Professors and librarians at Carleton University gave their faculty union steering committee an unprecedented mandate to call a strike - now set for Oct. 20. In a heavy turnout, more than 94 per cent of academic staff voted to authorize a strike.
"This is about respect," said Carleton University Academic Staff Association president Thomas Kunz. "If the administration has respect for faculty, they need to acknowledge the sacrifices we have made over the past decade when the university had financial difficulties. Now that the university is in good financial shape, they have an obligation to restore our pay to proper levels."

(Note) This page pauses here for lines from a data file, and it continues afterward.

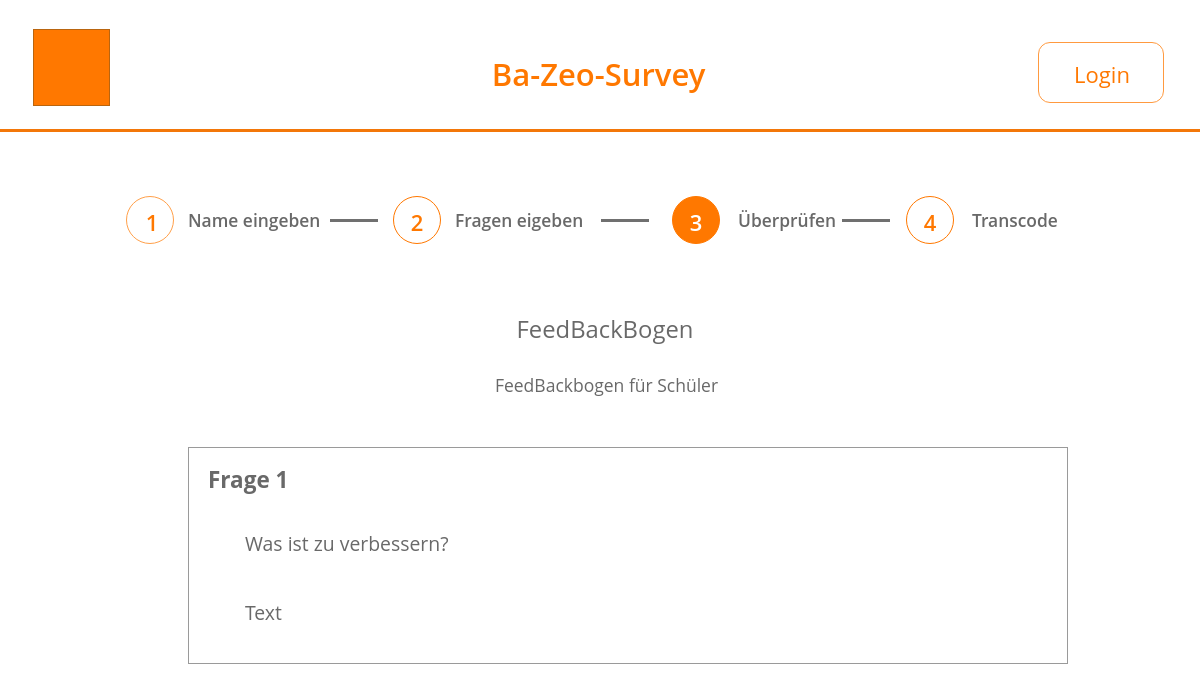
<!DOCTYPE html>
<html lang="de">
<head>
<meta charset="utf-8">
<title>Ba-Zeo-Survey – Überprüfen</title>
<style>
:root {
  --accent: #ff7800;
  --rule: #f37709;
  --text: #696969;
  --line: #707070;
  --frame: #9a9a9a;
  --paper: #ffffff;
}
* { box-sizing: border-box; margin: 0; padding: 0; }
html, body { width: 1200px; height: 675px; overflow: hidden; }
body {
  background: var(--paper);
  color: var(--text);
  font-family: "Open Sans", "Noto Sans", sans-serif;
}
.site-header {
  display: grid;
  grid-template-columns: 77px 1fr 126px;
  align-items: start;
  height: 132px;
  padding: 29px 36px 0 33px;
  border-bottom: 3px solid var(--rule);
}
.logo {
  width: 77px;
  height: 77px;
  background: var(--accent);
  border: 1px solid #b9650f;
}
.site-name {
  padding: 25px 0 0 61px;
  margin-right: 12px;
  color: var(--accent);
  font-size: 31px;
  font-weight: 600;
  line-height: 40px;
  text-align: center;
}
.login {
  display: flex;
  align-items: center;
  justify-content: center;
  height: 61px;
  margin-top: 13px;
  padding: 2px 0 0 2px;
  border: 1px solid #ff9a40;
  border-radius: 12px;
  color: var(--accent);
  font-size: 22px;
  text-decoration: none;
}
.steps {
  display: grid;
  grid-template-columns: 62px 142px 63px 62px 146px 71px 66px 104px 64px 66px 100px;
  align-items: center;
  height: 48px;
  margin: 64px 0 0 126px;
}
.step-number {
  display: flex;
  align-items: center;
  justify-content: center;
  width: 48px;
  height: 48px;
  padding-top: 3px;
  border: 1.5px solid var(--accent);
  border-radius: 50%;
  color: var(--accent);
  font-size: 22px;
  font-weight: 600;
}
.step-number.first { padding-left: 4px; border: 1px solid #ffa04a; }
.step-number.current { background: var(--accent); color: var(--paper); }
.step-label {
  font-size: 17.4px;
  font-weight: 600;
  white-space: nowrap;
}
.step-line { width: 48px; height: 3px; background: var(--line); }
.survey-intro { text-align: center; }
.survey-title {
  margin-top: 69px;
  padding-left: 10px;
  font-size: 23.8px;
  font-weight: 400;
  line-height: 32px;
}
.survey-subtitle {
  margin-top: 28px;
  padding-left: 13px;
  font-size: 17.5px;
  line-height: 24px;
}
.question {
  width: 880px;
  height: 217px;
  margin: 50px 0 0 188px;
  padding: 16px 19px;
  border: 1px solid var(--frame);
}
.question-title { font-size: 22.5px; font-weight: 700; line-height: 32px; }
.question-text, .answer-text {
  padding-left: 37px;
  font-size: 19.4px;
  line-height: 28px;
}
.question-text { margin-top: 34px; }
.answer-text { margin-top: 41px; }
</style>
</head>
<body>
<header class="site-header">
  <div class="logo"></div>
  <h1 class="site-name">Ba-Zeo-Survey</h1>
  <a class="login" href="#">Login</a>
</header>
<main>
  <nav class="steps" aria-label="Schritte">
    <span class="step-number first">1</span>
    <span class="step-label">Name eingeben</span>
    <span class="step-line"></span>
    <span class="step-number">2</span>
    <span class="step-label">Fragen eigeben</span>
    <span class="step-line"></span>
    <span class="step-number current" aria-current="step">3</span>
    <span class="step-label">Überprüfen</span>
    <span class="step-line"></span>
    <span class="step-number">4</span>
    <span class="step-label">Transcode</span>
  </nav>
  <section class="survey-intro">
    <h2 class="survey-title">FeedBackBogen</h2>
    <p class="survey-subtitle">FeedBackbogen für Schüler</p>
  </section>
  <section class="question">
    <h3 class="question-title">Frage 1</h3>
    <p class="question-text">Was ist zu verbessern?</p>
    <p class="answer-text">Text</p>
  </section>
</main>
</body>
</html>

Kunz said the university's recently released audited statement for 2002-2003 shows a surplus of more than $21 million. "This is after surpluses of more than $5 million for each of the preceding four years," he notes.
"We can't help but be suspicious when year after year, management tells us they can't afford to give us a decent scale increase, and year after year, they end up with millions of dollars that go for other things," said CUASA chief negotiator Sonya Lipsett-Rivera.
She pointed to expenditures like the $8 million cost overruns on the new computer system and the construction of new offices for the president, while Carleton faculty salaries are the lowest of all the comprehensive universities in Ontario.
The two sides are divided by the administration's proposal to shift more compensation to merit pay - which the university claims is necessary to attract and keep staff and build commitment to Carleton.
"There is a much simpler way to be competitive and attract the 'best candidates' and that is to have higher salaries for all of our faculty," said academic staff association member Timothy Pychyl, in commenting on the administration's proposal.
"Merit benefits only a few, and there is no way to ensure that those who are deserving of 'merit' will actually receive this under the proposed scheme.
"In the end, there will be a reinforced commitment to the university when the university recognizes our collective efforts towards the university's success by negotiating a contract that benefits the entire faculty."
On Oct. 9, CAUT Defence Fund trustees voted to authorize strike pay for CUASA members and to provide a $1 million loan.